Having graduated from university in late 2008 and being well and truly hooked on the notion of guiding internationally I set about the intricate task of worming my way onto the guiding circuit. In hindsight it was probably the worst time possible to achieve my goal; my emails of expressed interest were replied to with the common catchphrases “downturn,” “crash,” and “recession.” With the Celtic tiger a mere pussycat of its former boom bonanza, attaining any form of employment was a difficult feat. After nine months on the scratcher I had to bite the bullet and take a position in a local grocery store, my outdoor dream had suddenly turned into a trolleys and isles nightmare. My lowest point came when my cousin no more than eleven at the time, snapped a picture of me in full uniform behind the deli counter. He sent me the photo with the added text “fly fishing guide or deli dolly?”

Recounting a single moment or memory from those nine months is impossible, having no interest in my duties it was only a means to an end. So when a week passes like the one we just had I appreciate all the more the events and experiences that no doubt I and the guests will recount for years to come. Stories at the guide cabin can go back years, recounting in intricate detail individual fish, flies, guests, et cetera.

Guiding late into the evening at Kau Tapen Lodge can be very special, referred to by many as the “magic hour” your guiding takes on a whole new perspective; as the light fades your senses change from visual to acoustic. You find yourself in an almost trance-like state gazing into the darkness, head tilted slightly, and ear intently cocked for any telltale sounds of action. To the trained ear it’s possible to discern a good cast for a bad one. Instruction at this hour is futile, so as a guide you persistently want to hear the running line tap the reel, closely followed by a deft plop as the fly lands close to the far bank.
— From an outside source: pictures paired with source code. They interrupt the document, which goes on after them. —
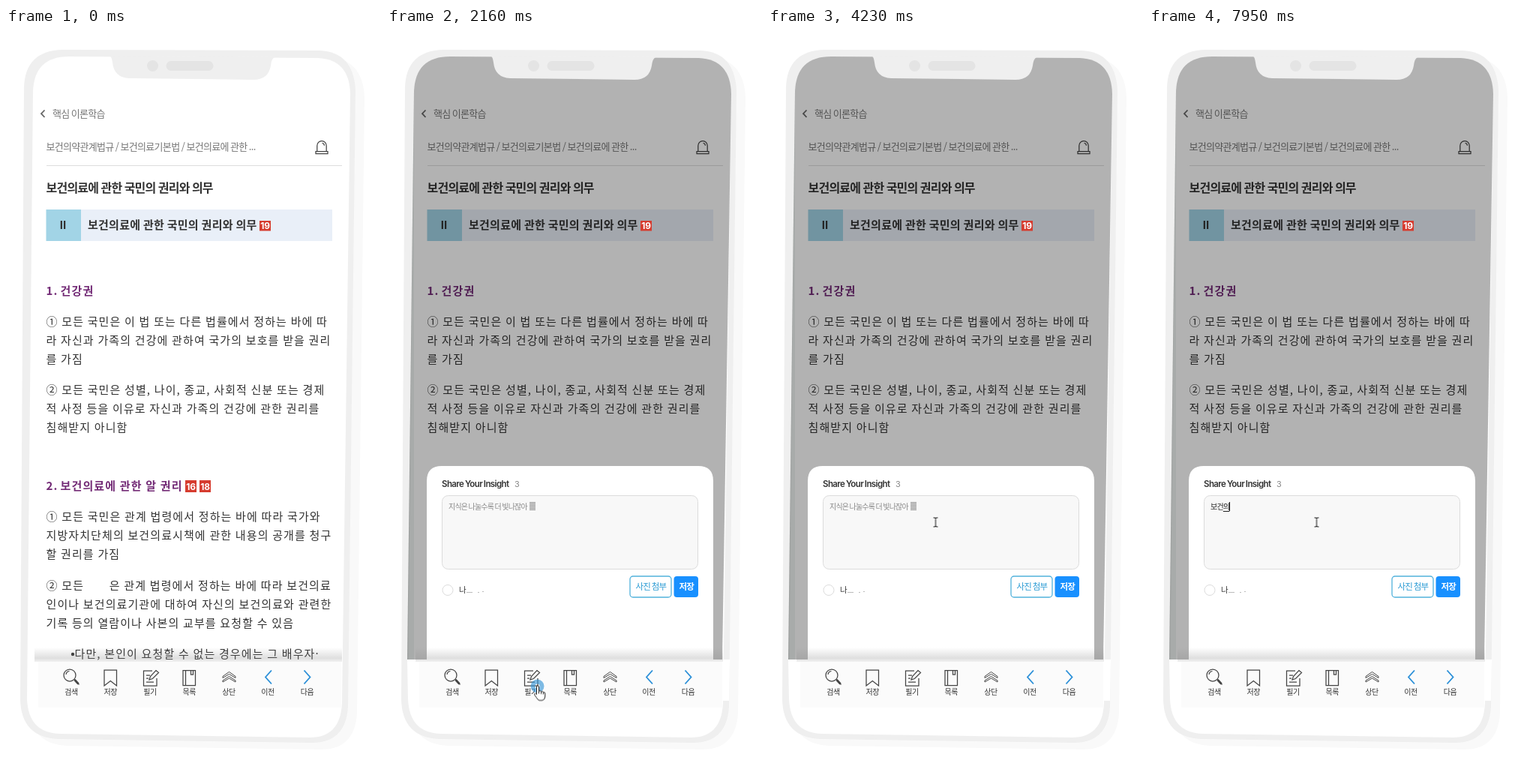
An HTML page for the animation above (8000 ms loop, 500 by 1000 pixels).

```html
<!DOCTYPE html>
<html lang="ko">
<head>
<meta charset="utf-8">
<title>학습 노트</title>
<style>
html, body { margin: 0; width: 100%; height: 100%; overflow: hidden; background: #fff; }
body { position: relative; font-family: 'Noto Sans CJK KR', 'Noto Sans CJK', sans-serif; word-spacing: -.65px; }
svg { position: absolute; left: 0; top: 0; width: 500px; height: 1000px; }
text { fill: #333; white-space: pre; }

.nav { font-size: 13px; letter-spacing: -.7px; fill: #777; }
.title { font-size: 16px; font-weight: 700; letter-spacing: -.77px; word-spacing: -.45px; }
.band { font-size: 15px; font-weight: 700; letter-spacing: .25px; word-spacing: -.75px; }
.body { font-size: 15px; letter-spacing: 1.1px; }
.head { font-size: 15px; letter-spacing: 1.1px; font-weight: 700; fill: #732b76; }
.badge { font: 700 12px Inter, sans-serif; fill: #fff; text-anchor: middle; letter-spacing: -.3px; }
.label { font-size: 10px; letter-spacing: -.5px; text-anchor: middle; }
.btn { font-size: 11.5px; letter-spacing: -.8px; font-weight: 500; }
.icon { fill: none; stroke: #444; stroke-width: 1.25; }
.arrow { fill: none; stroke: #2a8fd8; stroke-width: 1.8; }

/* Text field: one row per state, scrolled in hard steps */
.field { position: absolute; left: 82px; top: 630px; width: 125px; height: 16px; overflow: hidden; }
.rows { animation: type 8s step-end infinite; }
.rows p { margin: 0; height: 16px; line-height: 15px; font-size: 10px; letter-spacing: -.8px;
  white-space: pre; color: #222; display: flex; align-items: flex-start; }
.rows .hint { color: #888; position: relative; }
.rows u { text-underline-offset: 2px; text-decoration-thickness: 1px; }
.rows i { width: 1px; height: 12px; margin-top: 2px; background: #111; }
.rows .hint i { position: absolute; left: 0; }
.emo { width: 8px; height: 11px; margin: 2px 0 0 3.5px;
  background: repeating-linear-gradient(#999 0 1px, #ddd 1px 2px); }

.popup { animation: popup 8s step-end infinite; }
.cursor { animation: move 8s linear infinite, enter 8s step-end infinite; }
.beam { animation: beam 8s step-end infinite; }
.hand { animation: hand 8s step-end infinite; }
.tip { animation: tip 8s step-end infinite; }
.ripple { fill: none; stroke: #2f92d6; animation: ripple 8s linear infinite; }

@keyframes popup { 0% { visibility: hidden; } 26.98%, 100% { visibility: visible; } }
@keyframes enter { 0% { visibility: hidden; } 11.23%, 100% { visibility: visible; } }
@keyframes move {
  0%, 11.2% { transform: translate(40px, 648px); }
  14.625% { transform: translate(118px, 666px); animation-timing-function: ease-out; }
  20.6%, 31.4% { transform: translate(201px, 877.5px); animation-timing-function: ease-in-out; }
  42.5%, 43.6% { transform: translate(223.5px, 664px); animation-timing-function: ease-out; }
  52%, 100% { transform: translate(223.5px, 659px); }
}
@keyframes beam { 0% { opacity: 1; } 18% { opacity: 0; } 38.2%, 100% { opacity: 1; } }
@keyframes hand { 0% { opacity: 0; } 18% { opacity: 1; } 34.3%, 100% { opacity: 0; } }
@keyframes tip { 0% { opacity: 0; } 34.3% { opacity: 1; } 38.2%, 100% { opacity: 0; } }
@keyframes ripple {
  0%, 25.8% { r: 1px; stroke-width: 2px; opacity: 0; }
  25.9% { r: 1.5px; stroke-width: 3px; opacity: .8; }
  26.6% { r: 3.5px; stroke-width: 7px; opacity: .8; }
  27% { r: 6px; stroke-width: 6px; opacity: .62; }
  28.4%, 100% { r: 9px; stroke-width: 2px; opacity: 0; }
}
@keyframes type {
  0%, 68.6%, 80.6% { transform: none; }
  62.6%, 74.22%, 86.22% { transform: translateY(-16px); }
  89.6% { transform: translateY(-32px); }
  91.1% { transform: translateY(-48px); }
  92.97% { transform: translateY(-64px); }
  94.1% { transform: translateY(-80px); }
  95.22% { transform: translateY(-96px); }
  96.72% { transform: translateY(-112px); }
  97.85% { transform: translateY(-128px); }
  99.35%, 100% { transform: translateY(-144px); }
}
</style>
</head>
<body>
<svg viewBox="0 0 500 1000">
  <defs>
    <path id="shell" d="M24 80Q25 30 76 29L418 30Q464 32 466 84L456 905Q453 953 408 953L70 948Q20 946 19 895Z"/>
    <linearGradient id="fade" x2="0" y2="1">
      <stop offset="0" stop-color="#888" stop-opacity="0"/>
      <stop offset=".75" stop-color="#888" stop-opacity=".27"/>
      <stop offset="1" stop-color="#888" stop-opacity=".12"/>
    </linearGradient>
  </defs>

  <!-- phone -->
  <use href="#shell" x="12" y="9" fill="#f9f9f9"/>
  <use href="#shell" fill="#efefef"/>
  <path d="M36 84Q38 38 84 38L416 40Q458 42 459 88L448 900Q446 946 405 946L72 941Q30 940 28 895Z" fill="#fff"/>

  <!-- page -->
  <path d="M51.5 109.5L47 114.2L51.5 119" fill="none" stroke="#666" stroke-width="1.8"/>
  <text class="nav" x="62" y="118.5">핵심 이론학습</text>
  <text class="nav" x="53.5" y="163">보건의약관계법규 / 보건의료기본법 / 보건의료에 관한 ...</text>
  <path class="icon" d="M414.800 164.500V157a6.200 6.500 0 0 1 12.400 0V164.500M413 164.500H429V167.500H413ZM421.500 153.500q2.700 .3 3 3.200" stroke-width="1.1"/>
  <path d="M54 183.500H448" stroke="#ddd"/>
  <text class="title" x="53.5" y="218.500">보건의료에 관한 국민의 권리와 의무</text>
  <path d="M100 242H435V284H100Z" fill="#e9eff8"/>
  <path d="M53.500 242H100V284H53.500Z" fill="#a2d4e6"/>
  <text x="76" y="268" text-anchor="middle" style="font:700 15px Inter,sans-serif">II</text>
  <text class="band" x="109" y="267.500">보건의료에 관한 국민의 권리와 의무</text>

  <text class="head" x="53.500" y="355.500">1. <tspan x="72.600">건강권</tspan></text>
  <g class="body">
    <text x="53.500" y="397">① 모든 국민은 이 법 또는 다른 법률에서 정하는 바에 따</text>
    <text x="53.500" y="421.500">라 자신과 가족의 건강에 관하여 국가의 보호를 받을 권리</text>
    <text x="53.500" y="446.500">를 가짐</text>
    <text x="53.500" y="488">② 모든 국민은 성별, 나이, 종교, 사회적 신분 또는 경제</text>
    <text x="53.500" y="513">적 사정 등을 이유로 자신과 가족의 건강에 관한 권리를</text>
    <text x="53.500" y="538">침해받지 아니함</text>
    <text x="53.500" y="657">① 모든 국민은 관계 법령에서 정하는 바에 따라 국가와</text>
    <text x="53.500" y="682">지방자치단체의 보건의료시책에 관한 내용의 공개를 청구</text>
    <text x="53.500" y="707">할 권리를 가짐</text>
    <text x="53.500" y="748.500">② 모든<tspan x="137.800">은 관계 법령에서 정하는 바에 따라 보건의료</tspan></text>
    <text x="53.500" y="773.500">인이나 보건의료기관에 대하여 자신의 보건의료와 관련한</text>
    <text x="53.500" y="798.500">기록 등의 열람이나 사본의 교부를 요청할 수 있음</text>
    <circle cx="89" cy="835" r="2.200" fill="#333"/>
    <text x="91.500" y="840">다만, 본인이 요청할 수 없는 경우에는 그 배우자·</text>
  </g>
  <text class="head" x="53.500" y="615.500">2. <tspan x="72.600">보건의료에 관한 알 권리</tspan></text>
  <path d="M239 603H254V619H239ZM258 603H273V619H258Z" fill="#d63c2f"/>
  <text class="badge" x="246.500" y="615.700">16</text>
  <text class="badge" x="265.500" y="615.700">18</text>

  <!-- dimmed page and note sheet -->
  <g class="popup">
    <path d="M36 84Q38 38 84 38L416 40Q458 42 459 88L447 842H27Z" opacity=".3"/>
    <path d="M36 84V842H27Z" fill="#6f7f7c" opacity=".15"/>
    <path d="M53 842V604Q53 584 73 584H415Q435 584 435 604V842Z" fill="#fff"/>
    <text x="73" y="611.500" style="font:600 11.5px Inter,sans-serif;letter-spacing:-.6px">Share Your Insight</text>
    <text x="170" y="611.500" style="font:11px Inter,sans-serif;fill:#888">3</text>
    <rect x="73.500" y="623.500" width="341" height="98" rx="8" fill="#f8f8f8" stroke="#dcdcdc"/>
    <circle cx="81" cy="749.500" r="7" fill="#fff" stroke="#dcdcdc"/>
    <text x="96" y="752.500" style="font-size:10.5px">나</text>
    <path d="M106 752.500H114M121 752.500H123M127 751.500H129" stroke="#bbb"/>
    <rect x="324" y="731" width="55" height="28" rx="4" fill="#fff" stroke="#52b2dc" stroke-width="1.300"/>
    <text class="btn" x="331.500" y="749" style="fill:#2b9bd4">사진 첨부</text>
    <rect x="382.500" y="731" width="32.500" height="28" rx="4" fill="#1890ff"/>
    <text class="btn" x="389.500" y="749" style="fill:#fff;font-weight:700">저장</text>
  </g>
  <path d="M338 257H353V270.500H338Z" fill="#d63c2f"/>
  <text class="badge" x="345.500" y="268.300">19</text>

  <!-- notch -->
  <path d="M138 37Q141 38 142 46Q144 66 164 67L330 69Q350 69 353 50Q354 41 358 39Z" fill="#efefef"/>
  <circle cx="195.500" cy="50.500" r="7.500" fill="#e4e4e4"/>
  <rect x="213.500" y="44" width="63" height="13" rx="6.500" fill="#e4e4e4"/>

  <!-- toolbar -->
  <path class="popup" d="M27 842H457L456 897H28Z" fill="#fff"/>
  <rect x="38" y="826" width="410" height="19" fill="url(#fade)"/>
  <path d="M43 845H447V906H43Z" fill="#fbfbfb"/>
  <g class="icon">
    <circle cx="85" cy="863" r="8"/>
    <path d="M80 862q.5-4 4.500-4.500M91 868.500L97.500 875.500" />
    <path d="M91.500 869L96.500 874.500" stroke-width="2.800"/>
    <path d="M131 856H147.500V877L139.300 870.500L131 877Z"/>
    <path d="M195 857H183.500V877H201V867M187 863H192M187 867H190M187 872H197M191 869L192.500 864.500L200 856.500L203.500 859.500L195.500 867.500Z"/>
    <path d="M236 856.500H252.500V876.500H236ZM239.500 856.500V876.500M246.500 857V862H249.500V857"/>
    <path d="M289 864.500L297.500 858.500L306 864.500V866.500L297.500 861.500L289 866.500ZM289 870L297.500 864.500L306 870V872L297.500 867L289 872Z" stroke-width="1"/>
  </g>
  <path class="arrow" d="M354 856.500L346 865.500L354 874.500M397.500 856.500L405.500 865.500L397.500 874.500"/>
  <g>
    <text class="label" x="87" y="889">검색</text>
    <text class="label" x="139.300" y="889">저장</text>
    <text class="label" x="192" y="889">필기</text>
    <text class="label" x="244.300" y="889">목록</text>
    <text class="label" x="297" y="889">상단</text>
    <text class="label" x="349" y="889">이전</text>
    <text class="label" x="401.500" y="889">다음</text>
  </g>
</svg>

<div class="field popup">
  <div class="rows">
    <p class="hint">지식은 나눌수록 더 빛나잖아<span class="emo"></span></p>
    <p class="hint"><i></i>지식은 나눌수록 더 빛나잖아<span class="emo"></span></p>
    <p><u>ㅂ</u><i></i></p>
    <p><u>보</u><i></i></p>
    <p><u>복</u><i></i></p>
    <p>보<u>거</u><i></i></p>
    <p>보<u>건</u><i></i></p>
    <p>보건<u>ㅇ</u><i></i></p>
    <p>보건<u>으</u><i></i></p>
    <p>보건<u>의</u><i></i></p>
  </div>
</div>

<svg viewBox="0 0 500 1000">
  <circle class="ripple" cx="200.500" cy="877.500" r="1"/>
  <g class="cursor">
    <path class="beam" d="M-3 -6H-1L0 -5L1 -6H3M0 -5V5M-3 6H-1L0 5L1 6H3" fill="none" stroke="#222" stroke-width="1.100"/>
    <path class="hand" d="M-1.500 9V1Q-1.500 -.5 0 -.5T1.500 1V6.500Q4 5 4.500 7.500Q7 6 7.300 8.300Q9.800 7.500 9.800 10V14Q9.500 18.500 6 19H2Q0 18.500 -1.500 15.500L-4.500 11.500Q-4.500 8.500 -1.500 11ZM1.500 6.500V10M4.500 7.500V10.500M7.300 8.300V11" fill="#fff" stroke="#222"/>
    <path class="tip" d="M0 0V15L3.500 11.800L6 17L8 16L5.700 11H10.500Z" fill="#fff" stroke="#222"/>
  </g>
</svg>
</body>
</html>
```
Fishing close to the surface the initial take is unmistakeable, a crisp surge of water churning, one must wait for the clutch on the reel to click before you can be sure of a solid hook set. An elated guest may also confirm the same with one of the many hook-up phrases such as “fish on”, “ oh ya baby”, etc. etc. The next matter of interest is the size of the specimen hooked, usually denoted by the splash following a jump. Once the reel begins to click for the second time it is time to call your charges to the bank while you dash for the net. Mr. Sean Clarke and Edward Evans were my guests on Wednesday evening when the late night orchestra started and the scene just described repeated itself three times before it was time to hit the road.
Our guests experienced the best week of the season so far and managed to hook into an impressive 229 trout of which 166 were landed. Some of the better sessions in terms of numbers included Ron Clark’s Tuesday total of 8 fish. At 77 years old, Ron, with a group of American friends William Stoney, William Alford, and Harvey Bender, reminisced on how they had met and times they had spent together in Alaska over a period of 12 years. The many valuable memories had fused together in what William Alford described as their “final hurrah”. William Bush and David Blazes, complete novices with the double-hander, slowly got to grips with the task at hand and each accounted for a total of 19 fish.

Our friend from Ponoi, Francois Bocard, made a welcome return to the Rio Grande after a 15 year absence. The Muirhead’s joined us from the UK: Linda a non-angler embraced the tranquillity of the lodge and got through an endless number of books as well as taking walks to and from the river while her husband Sandy got to work on the river. An astute angler, he finished the week as our top rod with a total of 24 fish and received a new Sage Methodsingle-handed rod for his efforts. Gary Crossley joined us for the second season in a row and said that his desire to catch the “Big One” was the main motivating factor for his return. Never one to panic, Gary’s patience paid off when he landed the biggest fish of the week on his last session—19 pounds.
With extremely high tides and a forecast of mainly overcast conditions through the beginning of next week, hopes are high that we can continue to produce some of the best memories possible for our guests. Those who left this week certainly have shedloads.

Total rod catch: 166 Total hooked: 229 Biggest: 19lbs Average weight: 7lbs Regards

—Matthew Solon